Comedy can predict the future and be bitterly critical.
On the same day Jon Stewart, the US satirist and TV host, told us on Bassem Youssef’s Albernameg television show that Egyptian president Mohamed Mursi has appointed him as the governor of Luxor and that he had grown his beard to resemble members of the Muslim Brotherhood, we read in Asharq Al-Awsat leaks from Al-Gama’a Al-Islamiyya leadership that the new governor of Luxor, engineer Adel Al-Khayat, had offered his resignation to president Mursi after only a few days in office.
The new governor belongs to the group which committed a well-known massacre in Luxor in 1997, Egypt’s richest archaeological site, killing 58 tourists from Switzerland, Japan and other countries as well as Egyptian citizens.
The president’s decision to appoint a member of this group as Luxor governor is strange given the post’s sensitivity and the fact that the city’s economy is based on archaeological tourism, with people from countries around the world—mostly non-Arabs—visiting the city.
The decision came at a time when Egypt’s economy, particularly the sensitive tourism sector, is suffering from a loss of confidence. Hisham Zazou, the hard-working minister of tourism who is on a semi-impossible mission promoting tourism in Egypt, submitted his resignation to Hisham Qandil in a show of protest against this disappointing decision. However, the prime minister has refused to accept the minister’s resignation.

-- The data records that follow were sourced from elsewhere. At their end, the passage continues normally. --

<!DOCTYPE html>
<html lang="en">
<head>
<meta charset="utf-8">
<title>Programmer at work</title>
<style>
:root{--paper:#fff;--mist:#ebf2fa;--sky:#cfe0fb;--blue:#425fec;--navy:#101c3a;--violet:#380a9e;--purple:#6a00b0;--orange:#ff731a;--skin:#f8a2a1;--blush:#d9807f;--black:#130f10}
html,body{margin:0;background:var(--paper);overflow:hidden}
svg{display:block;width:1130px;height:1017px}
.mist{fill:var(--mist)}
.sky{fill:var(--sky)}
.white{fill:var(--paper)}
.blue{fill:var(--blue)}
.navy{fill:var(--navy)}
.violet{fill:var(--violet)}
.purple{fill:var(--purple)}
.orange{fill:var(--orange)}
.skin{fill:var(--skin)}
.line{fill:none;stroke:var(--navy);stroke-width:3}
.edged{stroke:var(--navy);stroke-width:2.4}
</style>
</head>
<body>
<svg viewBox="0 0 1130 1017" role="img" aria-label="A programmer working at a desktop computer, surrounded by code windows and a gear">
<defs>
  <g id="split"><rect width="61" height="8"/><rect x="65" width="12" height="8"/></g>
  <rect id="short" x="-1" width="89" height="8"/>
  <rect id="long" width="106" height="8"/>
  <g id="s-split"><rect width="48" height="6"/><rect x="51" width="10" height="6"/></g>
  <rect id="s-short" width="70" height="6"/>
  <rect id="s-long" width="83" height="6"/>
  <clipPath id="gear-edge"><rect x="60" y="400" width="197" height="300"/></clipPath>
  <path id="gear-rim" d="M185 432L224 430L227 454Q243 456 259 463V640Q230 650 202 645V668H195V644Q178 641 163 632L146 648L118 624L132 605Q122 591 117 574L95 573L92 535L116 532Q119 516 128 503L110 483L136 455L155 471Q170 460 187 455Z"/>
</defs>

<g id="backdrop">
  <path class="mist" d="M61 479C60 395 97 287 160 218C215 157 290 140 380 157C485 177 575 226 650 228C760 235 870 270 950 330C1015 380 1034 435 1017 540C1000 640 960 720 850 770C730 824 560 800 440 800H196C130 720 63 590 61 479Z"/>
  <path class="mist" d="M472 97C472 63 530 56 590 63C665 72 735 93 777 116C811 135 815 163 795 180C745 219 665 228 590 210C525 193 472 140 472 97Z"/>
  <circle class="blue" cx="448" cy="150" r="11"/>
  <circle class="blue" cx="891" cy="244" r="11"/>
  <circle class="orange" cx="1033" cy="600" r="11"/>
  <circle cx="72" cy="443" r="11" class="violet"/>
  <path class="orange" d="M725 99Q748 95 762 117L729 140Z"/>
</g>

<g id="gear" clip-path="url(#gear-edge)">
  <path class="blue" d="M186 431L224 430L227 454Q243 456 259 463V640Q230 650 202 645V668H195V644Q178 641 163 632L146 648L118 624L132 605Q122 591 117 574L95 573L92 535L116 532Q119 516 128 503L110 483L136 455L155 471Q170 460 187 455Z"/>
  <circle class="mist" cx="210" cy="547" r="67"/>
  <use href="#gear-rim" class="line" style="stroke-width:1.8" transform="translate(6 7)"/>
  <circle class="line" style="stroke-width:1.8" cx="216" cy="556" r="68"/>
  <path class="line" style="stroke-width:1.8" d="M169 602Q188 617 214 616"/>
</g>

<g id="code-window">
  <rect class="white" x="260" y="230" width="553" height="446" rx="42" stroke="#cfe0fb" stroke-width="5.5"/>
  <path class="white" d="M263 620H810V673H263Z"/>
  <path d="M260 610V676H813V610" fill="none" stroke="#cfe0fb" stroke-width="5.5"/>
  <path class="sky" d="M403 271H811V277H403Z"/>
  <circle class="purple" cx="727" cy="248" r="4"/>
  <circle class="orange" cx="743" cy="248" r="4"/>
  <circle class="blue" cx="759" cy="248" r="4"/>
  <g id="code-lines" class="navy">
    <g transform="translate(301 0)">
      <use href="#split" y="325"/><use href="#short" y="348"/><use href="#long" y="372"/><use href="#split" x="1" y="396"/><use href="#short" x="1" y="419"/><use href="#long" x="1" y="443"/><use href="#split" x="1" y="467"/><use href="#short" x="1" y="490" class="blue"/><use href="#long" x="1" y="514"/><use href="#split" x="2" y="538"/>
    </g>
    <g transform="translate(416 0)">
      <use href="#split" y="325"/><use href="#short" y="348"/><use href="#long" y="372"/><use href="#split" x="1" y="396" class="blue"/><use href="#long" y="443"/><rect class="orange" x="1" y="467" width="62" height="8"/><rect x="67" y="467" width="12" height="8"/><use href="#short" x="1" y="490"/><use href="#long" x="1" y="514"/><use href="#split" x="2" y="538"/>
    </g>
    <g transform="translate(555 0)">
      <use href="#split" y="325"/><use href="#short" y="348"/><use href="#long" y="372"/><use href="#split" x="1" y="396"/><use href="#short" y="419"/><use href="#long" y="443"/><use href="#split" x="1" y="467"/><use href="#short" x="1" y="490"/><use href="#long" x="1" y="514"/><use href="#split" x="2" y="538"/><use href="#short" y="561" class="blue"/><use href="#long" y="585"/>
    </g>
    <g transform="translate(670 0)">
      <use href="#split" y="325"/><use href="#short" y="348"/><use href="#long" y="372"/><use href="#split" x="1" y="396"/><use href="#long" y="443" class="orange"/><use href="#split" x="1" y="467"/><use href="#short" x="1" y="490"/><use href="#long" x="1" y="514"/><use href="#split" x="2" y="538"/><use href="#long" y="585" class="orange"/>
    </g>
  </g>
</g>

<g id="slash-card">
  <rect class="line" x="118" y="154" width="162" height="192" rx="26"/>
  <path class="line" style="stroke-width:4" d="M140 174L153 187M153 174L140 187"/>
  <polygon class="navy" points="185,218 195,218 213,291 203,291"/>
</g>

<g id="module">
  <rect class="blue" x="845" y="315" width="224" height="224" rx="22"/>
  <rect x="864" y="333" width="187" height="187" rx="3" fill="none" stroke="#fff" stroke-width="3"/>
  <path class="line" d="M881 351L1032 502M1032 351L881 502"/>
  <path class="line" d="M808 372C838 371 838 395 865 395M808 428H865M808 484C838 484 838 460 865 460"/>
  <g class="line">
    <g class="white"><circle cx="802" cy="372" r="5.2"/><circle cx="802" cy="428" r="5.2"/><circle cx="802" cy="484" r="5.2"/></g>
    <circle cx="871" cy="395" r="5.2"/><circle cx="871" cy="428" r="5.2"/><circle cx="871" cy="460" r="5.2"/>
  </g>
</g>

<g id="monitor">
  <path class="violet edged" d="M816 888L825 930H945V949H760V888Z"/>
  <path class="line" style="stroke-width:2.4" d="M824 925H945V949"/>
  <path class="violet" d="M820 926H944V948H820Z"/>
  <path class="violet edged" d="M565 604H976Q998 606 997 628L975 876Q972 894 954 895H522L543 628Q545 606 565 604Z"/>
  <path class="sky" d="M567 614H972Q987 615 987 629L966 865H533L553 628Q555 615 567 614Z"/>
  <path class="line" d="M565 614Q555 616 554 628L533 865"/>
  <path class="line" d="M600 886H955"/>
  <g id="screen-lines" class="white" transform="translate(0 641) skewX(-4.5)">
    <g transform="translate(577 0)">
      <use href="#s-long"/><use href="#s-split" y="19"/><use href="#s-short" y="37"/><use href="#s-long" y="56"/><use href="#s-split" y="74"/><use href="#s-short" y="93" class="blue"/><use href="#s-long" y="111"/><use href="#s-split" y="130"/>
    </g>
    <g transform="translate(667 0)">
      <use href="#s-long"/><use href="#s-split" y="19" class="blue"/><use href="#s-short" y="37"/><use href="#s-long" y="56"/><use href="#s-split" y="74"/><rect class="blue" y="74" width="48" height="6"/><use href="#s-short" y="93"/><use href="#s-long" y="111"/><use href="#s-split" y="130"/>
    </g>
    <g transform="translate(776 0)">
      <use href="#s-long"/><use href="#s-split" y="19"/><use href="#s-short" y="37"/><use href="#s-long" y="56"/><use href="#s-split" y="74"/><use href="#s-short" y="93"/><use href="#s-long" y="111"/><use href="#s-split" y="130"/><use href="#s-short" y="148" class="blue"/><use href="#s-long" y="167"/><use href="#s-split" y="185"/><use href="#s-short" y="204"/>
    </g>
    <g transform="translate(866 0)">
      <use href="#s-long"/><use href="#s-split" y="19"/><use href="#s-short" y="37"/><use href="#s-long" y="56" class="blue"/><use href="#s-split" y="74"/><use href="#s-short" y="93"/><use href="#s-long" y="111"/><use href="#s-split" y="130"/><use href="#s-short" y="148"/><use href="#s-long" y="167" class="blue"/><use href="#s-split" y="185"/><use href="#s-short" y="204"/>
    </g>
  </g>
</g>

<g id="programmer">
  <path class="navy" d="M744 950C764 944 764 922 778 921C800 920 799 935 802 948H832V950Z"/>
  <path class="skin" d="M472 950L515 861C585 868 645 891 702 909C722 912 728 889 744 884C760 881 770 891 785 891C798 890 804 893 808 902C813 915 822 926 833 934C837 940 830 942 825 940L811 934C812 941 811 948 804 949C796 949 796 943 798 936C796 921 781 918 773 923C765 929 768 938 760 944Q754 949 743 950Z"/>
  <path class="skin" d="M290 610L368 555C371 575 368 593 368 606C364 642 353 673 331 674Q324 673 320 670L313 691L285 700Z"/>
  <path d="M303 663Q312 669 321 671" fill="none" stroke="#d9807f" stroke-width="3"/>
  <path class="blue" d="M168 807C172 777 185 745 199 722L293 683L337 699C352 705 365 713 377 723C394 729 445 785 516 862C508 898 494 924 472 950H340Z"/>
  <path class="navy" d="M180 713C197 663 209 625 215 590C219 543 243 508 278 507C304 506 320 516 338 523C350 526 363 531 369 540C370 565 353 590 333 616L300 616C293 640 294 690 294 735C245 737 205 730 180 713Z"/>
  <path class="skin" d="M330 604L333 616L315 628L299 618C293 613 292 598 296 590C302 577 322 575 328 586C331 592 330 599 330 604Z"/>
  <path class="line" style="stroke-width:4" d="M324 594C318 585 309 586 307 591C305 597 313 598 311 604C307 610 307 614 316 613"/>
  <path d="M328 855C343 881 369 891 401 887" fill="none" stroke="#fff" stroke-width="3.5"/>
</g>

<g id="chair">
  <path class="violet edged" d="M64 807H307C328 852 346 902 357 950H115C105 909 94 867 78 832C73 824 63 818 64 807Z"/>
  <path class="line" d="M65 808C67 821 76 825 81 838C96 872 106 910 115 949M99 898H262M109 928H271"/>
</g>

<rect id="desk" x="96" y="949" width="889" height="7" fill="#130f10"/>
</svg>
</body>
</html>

It is understood that allies are to be appeased with governmental posts and authority; and there is nothing wrong with this in the language of politics. What is strange is the nature of the post and the new governor himself who is inappropriate to the city’s cultural needs. I do not think the decision is a part of a Brotherhood plot to set a trap for the Al-Gama’a Al-Islamiyya which will fail in running tourism affairs in Luxor, as some are deluded to believe in a conspiracy-theory obsessed analysis. This appointment of the governor is a poor and hasty decision, one of the many decisions that characterize much of our Arab culture.
We do not appoint officials according to criteria of quality and proficiency but rather according to loyalty and personal interests. With the passage of time, posts have lost their value and titles become trivial.
Traditionally, appointment of advisors and ambassadors—in some countries even members of the senate—become a form of consolation prize. In some cases, opponents of culture are appointed in the field of culture and some who bear malice towards journalists and journalism are even appointed as information ministers! Most of the political and executive posts in the Arab world take the form of consolation prizes or a means to retain allegiance.
Up till now, only few fields remain unaffected by this generosity, such as health and banking sectors. In fact, even these have become marred by corruption.
It is a hopeless case!